Maybe he will decide to come and visit you and your parents anyway.
Monty Bates

Maybe you could just go pick him up.

Maybe so, but when a man lives with being accused of harassment, being followed around and spied on by police who deny their little woman-ordered stakeout when confronted about it, when he has spent years constantly aware that his every breath is being seen as a malicious threat, such a project is not as easy to brace oneself for and carry through as it might seem.

I have been damaged by this. I try not to make it about me, because as I said above, he is the real victim here and always was.

But this experience, this life, has created fears and hesitations in me I never knew I was capable of having. I used to be bold and fearless and ready to tackle any challenge. No more. I have forgotten what it was to be that man.

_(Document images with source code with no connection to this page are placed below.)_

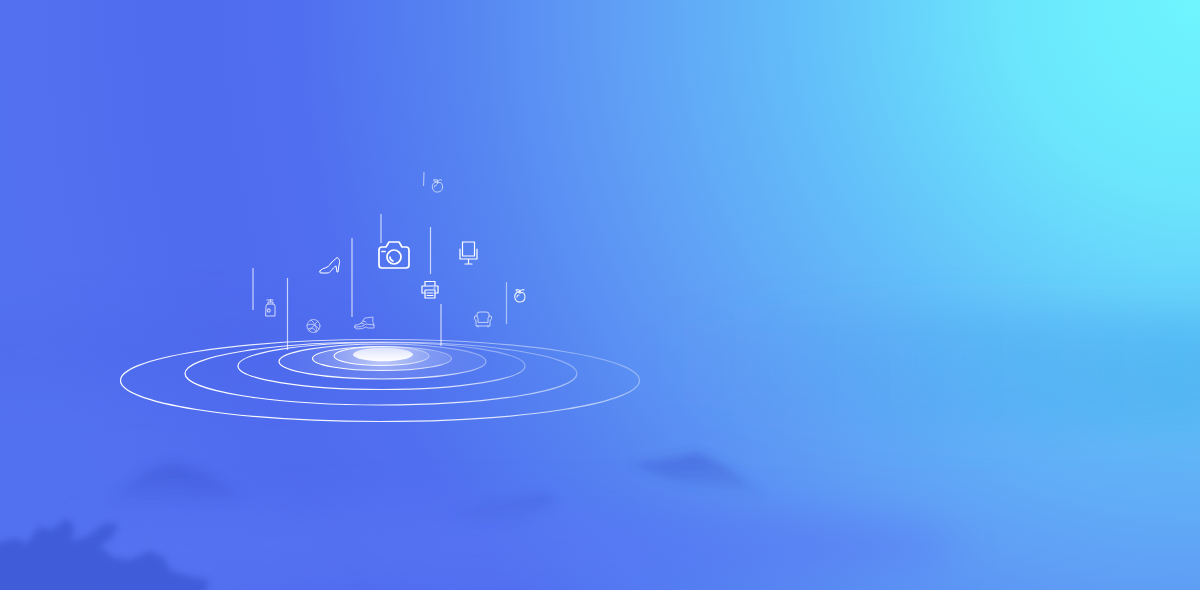
<!DOCTYPE html>
<html lang="en">
<head>
<meta charset="utf-8">
<title>Ripple banner</title>
<style>
:root {
  --indigo: #4f6bee;
  --blue: #5f9cf5;
  --sky: #63c0f9;
  --cyan: #6ef6fe;
  --hill: #3b56d2;
  --line: #fff;
}
* { box-sizing: border-box; }
html, body { margin: 0; overflow: hidden; }
.banner {
  position: relative;
  width: 1200px;
  height: 590px;
  overflow: hidden;
  background: radial-gradient(circle at 1200px 0, var(--cyan) 0, #6be6fc 190px, var(--sky) 390px, var(--blue) 600px, #5583f1 750px, #506ff0 900px, var(--indigo) 1020px, #5271f0 1210px);
}
.landscape, .ripple-art { position: absolute; inset: 0; display: block; width: 1200px; height: 590px; }
.ripple-art { fill: none; stroke: var(--line); stroke-linecap: round; stroke-linejoin: round; }
</style>
</head>
<body>
<main class="banner">
  <svg class="landscape" viewBox="0 0 1200 590" role="img" aria-label="Misty hills and treetops under a blue to cyan sky">
    <defs>
      <filter id="soft" x="-30%" y="-60%" width="160%" height="220%"><feGaussianBlur stdDeviation="5"/></filter>
      <filter id="mist" x="-30%" y="-80%" width="160%" height="260%"><feGaussianBlur stdDeviation="20"/></filter>
      <filter id="leafy" x="-20%" y="-20%" width="140%" height="140%"><feGaussianBlur stdDeviation="3"/></filter>
      <linearGradient id="hill-fade" x1="0" y1="0" x2="0" y2="1">
        <stop offset="0" stop-color="#3b56d2" stop-opacity=".55"/>
        <stop offset="1" stop-color="#3b56d2" stop-opacity=".1"/>
      </linearGradient>
      <linearGradient id="band-fade" x1="0" y1="0" x2="1" y2="0">
        <stop offset="0" stop-color="#4a7cea" stop-opacity="0"/>
        <stop offset=".5" stop-color="#48a4ef" stop-opacity=".35"/>
        <stop offset="1" stop-color="#48b4f0" stop-opacity=".65"/>
      </linearGradient>
    </defs>
    <path class="sea-haze" d="M660 325 L920 310 L1260 318 V428 L900 430 L660 400Z" fill="url(#band-fade)" filter="url(#mist)"/>
    <ellipse class="fog" cx="520" cy="545" rx="440" ry="40" fill="#5877f4" opacity=".5" filter="url(#mist)"/>
    <ellipse class="fog" cx="180" cy="350" rx="300" ry="40" fill="#4965e8" opacity=".25" filter="url(#mist)"/>
    <g class="hills" fill="url(#hill-fade)" filter="url(#soft)">
      <path d="M108 500 L148 470 L172 463 L204 472 L245 497 L180 502Z"/>
      <path d="M632 464 L668 459 L698 453 L724 465 L765 493 L712 487 L676 482Z"/>
      <path d="M450 515 L485 503 L548 493 L556 504 L510 523 L475 522Z" opacity=".55"/>
    </g>
    <g class="treetops" fill="#3b56d2" filter="url(#leafy)" opacity=".75">
      <path d="M-10 546 L16 538 L28 545 L38 527 L52 530 L66 519 L74 526 L72 541 L88 536 L104 524 L118 524 L112 538 L100 546 L114 558 L130 560 L150 551 L164 558 L170 570 L186 576 L208 580 L204 600 H-10Z"/>
      <circle cx="45" cy="552" r="20"/>
      <circle cx="84" cy="564" r="19"/>
      <circle cx="142" cy="572" r="14"/>
    </g>
  </svg>

  <svg class="ripple-art" viewBox="0 0 1200 590" aria-hidden="true">
    <defs>
      <linearGradient id="ring-line" x1="0" y1=".7" x2="1" y2=".3">
        <stop offset="0" stop-color="#fff"/>
        <stop offset=".5" stop-color="#fff" stop-opacity=".85"/>
        <stop offset="1" stop-color="#fff" stop-opacity=".3"/>
      </linearGradient>
      <linearGradient id="pool-fill" x1="0" y1="0" x2="1" y2="0">
        <stop offset="0" stop-color="#fff" stop-opacity=".1"/>
        <stop offset=".5" stop-color="#fff" stop-opacity=".32"/>
        <stop offset="1" stop-color="#fff" stop-opacity=".12"/>
      </linearGradient>
      <linearGradient id="core-fill" x1="0" y1="0" x2="0" y2="1">
        <stop offset="0" stop-color="#dce2fc"/>
        <stop offset="1" stop-color="#fff"/>
      </linearGradient>
      <g id="apple">
        <path d="M0 -3 C-3 -5 -6 -2 -5 2 C-4 6 -2 6 0 6 C2 6 5 5 5 1 C5 -4 2 -4 0 -3Z"/>
        <path d="M0 -3 V-6 M0 -4 C-2 -4 -4 -5 -4 -6 C-2 -7 0 -6 0 -4 C1 -6 3 -7 4 -6 M-3 1 C-3 -1 -2 -1 -1 -1"/>
      </g>
    </defs>

    <g class="ripples" stroke="url(#ring-line)" stroke-width="1.2">
      <ellipse cx="380" cy="380.500" rx="259.500" ry="41"/>
      <ellipse cx="381" cy="373.500" rx="196" ry="31.500"/>
      <ellipse cx="381.500" cy="366" rx="143.500" ry="23.500"/>
      <ellipse cx="382.500" cy="361.500" rx="103.500" ry="17.500" fill="url(#pool-fill)" fill-opacity=".5"/>
      <ellipse cx="382" cy="358.500" rx="69.500" ry="12" fill="url(#pool-fill)"/>
      <ellipse cx="381.500" cy="356" rx="47.500" ry="9.500" fill="url(#pool-fill)"/>
    </g>
    <ellipse class="ripple-core" cx="383" cy="354.500" rx="30" ry="6.800" fill="url(#core-fill)" stroke="none"/>

    <g class="rising-lines" stroke-width="1.200" stroke-linecap="butt" opacity=".7">
      <path d="M253 268V310 M287.500 278V350 M352 238V317 M381 214V243 M430.500 227V274 M441 304V346"/>
      <path d="M424 172L423.500 186 M506.500 282V324" opacity=".75"/>
    </g>

    <g class="camera" stroke-width="1.700">
      <path d="M382 247 H386 L389 242 H399 L402 247 H406 Q409 247 409 250 V265 Q409 268 406 268 H382 Q379 268 379 265 V250 Q379 247 382 247Z"/>
      <circle cx="394" cy="257" r="7"/>
      <path d="M390 257 Q390 260 393 261 M382 251.500 H385"/>
    </g>

    <g class="office-chair" stroke-width="1.200">
      <rect x="462.500" y="242" width="12" height="14"/>
      <path d="M460 249 V259 H477 V249 M468.500 259 V264 M465 264 H472"/>
    </g>

    <g class="printer" stroke-width="1.200">
      <path d="M425 285 V281.500 H435 V285 M425 293 H422 V286 H438 V293 H435"/>
      <path d="M425 290 H435 V298 H425Z M427 293 H433 M427 295.500 H433 M434 288 H435"/>
    </g>

    <g class="high-heel" stroke-width="1">
      <path d="M320 271 C323 267 328 269 331 263 L337 257.500 C340 259 340 262 339 265 L338 272 H337 L336 266 C332 268 331 273 327 273 H321 Q319 273 320 271Z"/>
    </g>

    <g class="soap-bottle" stroke-width="1" opacity=".75">
      <path d="M266 306 Q266 304 268 304 H273 Q275 304 275 306 V316 H266Z M268 304 V302 H273 V304 M270.500 302 V299.500 M267 300 H273"/>
      <path d="M268 309 H270 V312 H268Z"/>
    </g>

    <g class="basketball" stroke-width=".9" opacity=".65">
      <circle cx="313.500" cy="326" r="6.500"/>
      <path d="M307 325 Q314 322 319 329 M311 320 Q316 324 317 331 M318 321 L309 331 M308 329 Q314 326 316 332"/>
    </g>

    <g class="ankle-boot" stroke-width=".9" opacity=".65">
      <path d="M365 318 L373 317 Q372 322 374 325 V328 H368 L366 327 Q363 329 357 329 Q353 328 355 325 Q361 325 363 321Z M355 327 Q363 327 366 324 L374 325 M363 321 L366 322 M361 323 L364 324"/>
    </g>

    <g class="armchair" stroke-width="1" opacity=".65">
      <path d="M477 316 V314 Q477 312 480 312 H486 Q489 312 489 314 V316 M478 322 V318 Q477 315 475 316 Q473 318 476 321 V326 H490 V321 Q493 318 491 316 Q489 315 488 318 V322Z M478 326 V327 M488 326 V327"/>
    </g>

    <use class="apple-high" href="#apple" x="437.500" y="186" stroke-width="1" opacity=".7"/>
    <use class="apple-low" href="#apple" x="520" y="296" stroke-width="1.100" opacity=".9"/>
  </svg>
</main>
</body>
</html>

It is effortless for me to envision driving all the way to one of the biggest cities in America (I also am near-terrified of big cities and avoid them passionately), looking him up, trying to act all friendly and “how have you been” with her relatives I haven’t seen for thirty years who I know have been fully-briefed on what a dangerous and unstable monster I am, and even if he had already agreed to go with me, changing his mind on the spot once I get there.

Or, arriving at this cousin’s home, only to find a police car parked out front with two vigilant public servants already prepped on what cues to respond to and haul my ass off to an urban lockup. Trespass, harassment, disturbing the peace, whatever. It wouldn’t matter. My crime would have already been, have always been, that I was the sperm donor who got fired but has yet to get the message that it was never intended for my son to be my family.

I could even imagine it being my own son, who called the police himself.

Sorry, but I have long since grown accustomed to, if still somewhat irritated by, people looking on at this situation and offering quick-and-easy solutions, always with the adverb “just” in them.

It ain’t that simple. The entire industry of dad-rejecting has seen to that, and I have found out already as described above, that this magic number “eighteen” is meaningless. A birthday cake with 18 candles doesn’t “just” erase a lifetime of brainwashing before it.

A single golf clap? Or a long standing ovation?

By clapping more or less, you can signal to us which stories really stand out.